The first week after the album dropped, it was all I listened to. Eventually, I convinced my entire family to go see the “ANTI” tour with me. I’ve been to more concerts than most people, so when I say her show was THE BEST concert I have ever been to, it carries some weight.
I was in tears as this bitch effortless tore up the clear suspended runway over the crowd on the floor, marching in a way that made me feel afraid of her. But before I could identify what I was feeling, she playfully asked the crowd if they have the sauce, and then casually dropped to all fours for “Sex With Me.” Everyone lost their minds.
Of-fucking-course I had the sauce.
The tour, its design and feel, was more like a traveling art installation rather than something you would expect from a pop star. My favorite moment, however, was her performance of “Same Ol’ Mistakes” because it truly felt like she took the entire arena on an acid trip with her for the entire six minutes of the song.
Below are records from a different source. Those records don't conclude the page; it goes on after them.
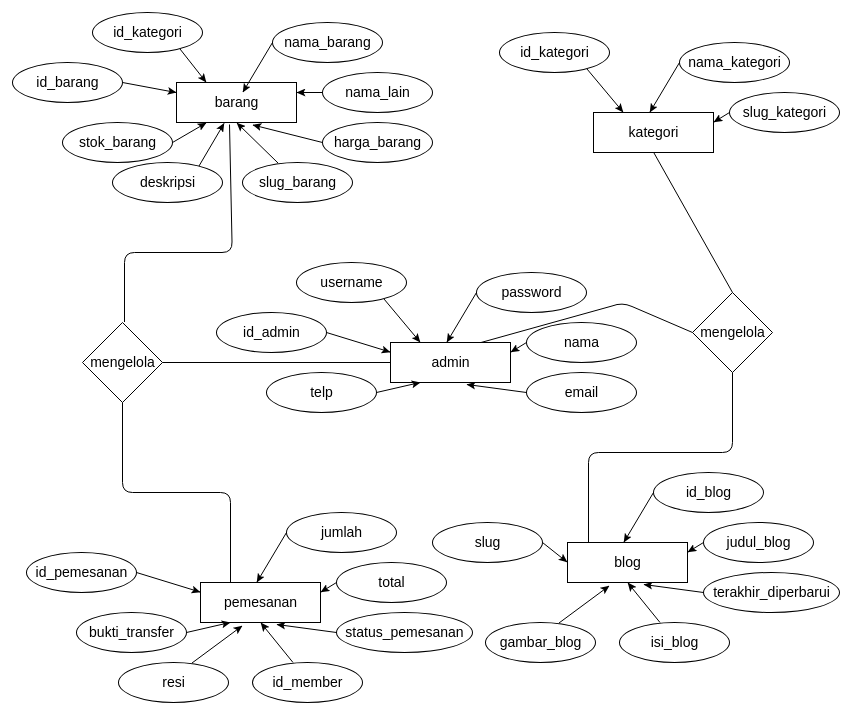
<!DOCTYPE html>
<html lang="id">
<head>
<meta charset="utf-8">
<title>Diagram relasi entitas</title>
<style>
:root { --ink: #000; --paper: #fff; }
* { box-sizing: border-box; }
html, body { margin: 0; background: var(--paper); }
.diagram {
  position: relative; width: 852px; height: 715px; overflow: hidden;
  background: var(--paper); color: var(--ink);
  font: 14px/17px "Liberation Sans", Arial, sans-serif;
}
.entity, .attribute, .relation {
  position: absolute; left: var(--x); top: var(--y);
  display: flex; align-items: center; justify-content: center;
  white-space: nowrap;
}
.entity, .attribute { height: 41px; border: 1px solid var(--ink); background: var(--paper); }
.entity { width: 121px; }
.attribute { width: 111px; border-radius: 50%; }
.attribute.wide { width: 137px; }
.relation { width: 81px; height: 81px; }
.connectors { position: absolute; inset: 0; fill: none; stroke: var(--ink); }
.arrowhead { fill: var(--ink); stroke: none; }
.diamond { fill: none; }
</style>
</head>
<body>
<main class="diagram">
  <!-- barang -->
  <div class="entity" style="--x:176px;--y:82px">barang</div>
  <div class="attribute" style="--x:92px;--y:12px">id_kategori</div>
  <div class="attribute" style="--x:272px;--y:22px">nama_barang</div>
  <div class="attribute" style="--x:12px;--y:62px">id_barang</div>
  <div class="attribute" style="--x:322px;--y:72px">nama_lain</div>
  <div class="attribute" style="--x:62px;--y:122px">stok_barang</div>
  <div class="attribute" style="--x:322px;--y:122px">harga_barang</div>
  <div class="attribute" style="--x:112px;--y:162px">deskripsi</div>
  <div class="attribute" style="--x:242px;--y:162px">slug_barang</div>

  <!-- kategori -->
  <div class="entity" style="--x:593px;--y:112px">kategori</div>
  <div class="attribute" style="--x:499px;--y:32px">id_kategori</div>
  <div class="attribute" style="--x:679px;--y:42px">nama_kategori</div>
  <div class="attribute" style="--x:729px;--y:92px">slug_kategori</div>

  <!-- admin -->
  <div class="entity" style="--x:390px;--y:342px">admin</div>
  <div class="attribute" style="--x:296px;--y:262px">username</div>
  <div class="attribute" style="--x:476px;--y:272px">password</div>
  <div class="attribute" style="--x:216px;--y:312px">id_admin</div>
  <div class="attribute" style="--x:526px;--y:322px">nama</div>
  <div class="attribute" style="--x:266px;--y:372px">telp</div>
  <div class="attribute" style="--x:526px;--y:372px">email</div>

  <!-- pemesanan -->
  <div class="entity" style="--x:200px;--y:582px">pemesanan</div>
  <div class="attribute" style="--x:286px;--y:512px">jumlah</div>
  <div class="attribute" style="--x:26px;--y:552px">id_pemesanan</div>
  <div class="attribute" style="--x:336px;--y:562px">total</div>
  <div class="attribute" style="--x:76px;--y:612px">bukti_transfer</div>
  <div class="attribute wide" style="--x:336px;--y:612px">status_pemesanan</div>
  <div class="attribute" style="--x:118px;--y:662px">resi</div>
  <div class="attribute" style="--x:252px;--y:662px">id_member</div>

  <!-- blog -->
  <div class="entity" style="--x:567px;--y:542px">blog</div>
  <div class="attribute" style="--x:653px;--y:472px">id_blog</div>
  <div class="attribute" style="--x:432px;--y:522px">slug</div>
  <div class="attribute" style="--x:703px;--y:522px">judul_blog</div>
  <div class="attribute wide" style="--x:703px;--y:572px">terakhir_diperbarui</div>
  <div class="attribute" style="--x:485px;--y:622px">gambar_blog</div>
  <div class="attribute" style="--x:619px;--y:622px">isi_blog</div>

  <!-- relasi -->
  <div class="relation" style="--x:82px;--y:322px">mengelola</div>
  <div class="relation" style="--x:692px;--y:292px">mengelola</div>

  <svg class="connectors" width="852" height="715" viewBox="0 0 852 715" aria-hidden="true">
    <defs>
      <marker id="arrow" markerUnits="userSpaceOnUse" markerWidth="9" markerHeight="8" refX="8.5" refY="4" orient="auto">
        <path class="arrowhead" d="M0 0L9 4L0 8L2 4Z"/>
      </marker>
    </defs>
    <g class="diamonds">
      <polygon class="diamond" points="122.5,322.5 162.5,362.5 122.5,402.5 82.5,362.5"/>
      <polygon class="diamond" points="732.5,292.5 772.5,332.5 732.5,372.5 692.5,332.5"/>
    </g>
    <g class="relation-lines">
      <path d="M229.500 124.500L232 242Q232.500 252.500 222 252.500H134.500Q124.500 252.500 124.500 262.500V322"/>
      <path d="M162.500 362.500H390"/>
      <path d="M122.500 402.500V482.500Q122.500 492.500 132.500 492.500H220.500Q230.500 492.500 230.500 502.500V582"/>
      <path d="M654 153L732.500 292.500"/>
      <path d="M481 342.500L612 306Q622 302 632 306.500L692.500 332.500"/>
      <path d="M732.500 372.500V442.500Q732.500 452.500 722.500 452.500H598.500Q588.500 452.500 588.500 462.500V542"/>
    </g>
    <g class="attribute-lines" marker-end="none">
      <g class="barang-lines">
        <path marker-end="url(#arrow)" d="M180 49L206 82"/>
        <path marker-end="url(#arrow)" d="M272.500 42.500L243 92"/>
        <path marker-end="url(#arrow)" d="M122.500 82.500L176 92.500"/>
        <path marker-end="url(#arrow)" d="M322.500 92.500H297"/>
        <path marker-end="url(#arrow)" d="M172.500 142.500L206 123"/>
        <path marker-end="url(#arrow)" d="M322.500 142.500L253 125"/>
        <path marker-end="url(#arrow)" d="M199 166L224 123.500"/>
        <path marker-end="url(#arrow)" d="M278 163L237 123"/>
      </g>
      <g class="kategori-lines">
        <path marker-end="url(#arrow)" d="M587 69L623 112"/>
        <path marker-end="url(#arrow)" d="M679.500 62.500L650 112"/>
        <path marker-end="url(#arrow)" d="M729.500 112.500L714 122"/>
      </g>
      <g class="admin-lines">
        <path marker-end="url(#arrow)" d="M384 299L420 342"/>
        <path marker-end="url(#arrow)" d="M476.500 292.500L447 342"/>
        <path marker-end="url(#arrow)" d="M326.500 332.500L390 352"/>
        <path marker-end="url(#arrow)" d="M526.500 342.500L511 352"/>
        <path marker-end="url(#arrow)" d="M376.500 392.500L420 382.500"/>
        <path marker-end="url(#arrow)" d="M526.500 392.500L467 384.500"/>
      </g>
      <g class="pemesanan-lines">
        <path marker-end="url(#arrow)" d="M286.500 532.500L257 582"/>
        <path marker-end="url(#arrow)" d="M136.500 572.500L200 592"/>
        <path marker-end="url(#arrow)" d="M336.500 582.500L321 592"/>
        <path marker-end="url(#arrow)" d="M186.500 632.500L230 622.500"/>
        <path marker-end="url(#arrow)" d="M336.500 632.500L277 624.500"/>
        <path marker-end="url(#arrow)" d="M192 663L242 626"/>
        <path marker-end="url(#arrow)" d="M293 662.500L261 623"/>
      </g>
      <g class="blog-lines">
        <path marker-end="url(#arrow)" d="M653.500 492.500L624 542"/>
        <path marker-end="url(#arrow)" d="M542.500 542.500L567 562"/>
        <path marker-end="url(#arrow)" d="M703.500 542.500L688 552"/>
        <path marker-end="url(#arrow)" d="M703.500 592.500L644 584.500"/>
        <path marker-end="url(#arrow)" d="M559 623L609 586"/>
        <path marker-end="url(#arrow)" d="M660 622.500L628 583"/>
      </g>
    </g>
  </svg>
</main>
</body>
</html>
The lights, the John Lennon-esque sunglasses she slipped on all felt perfectly placed. It was mature, almost serious at times, but also a bit of a tease: just like the album.
This could only exist because of the personas that Rihanna is able to embody. Without every single part present, it would have fallen flat on its face.
Same with the album though: without all the key components, we’d lose some of the ferocity that makes Rihanna who she is. And I love that this album proved me wrong.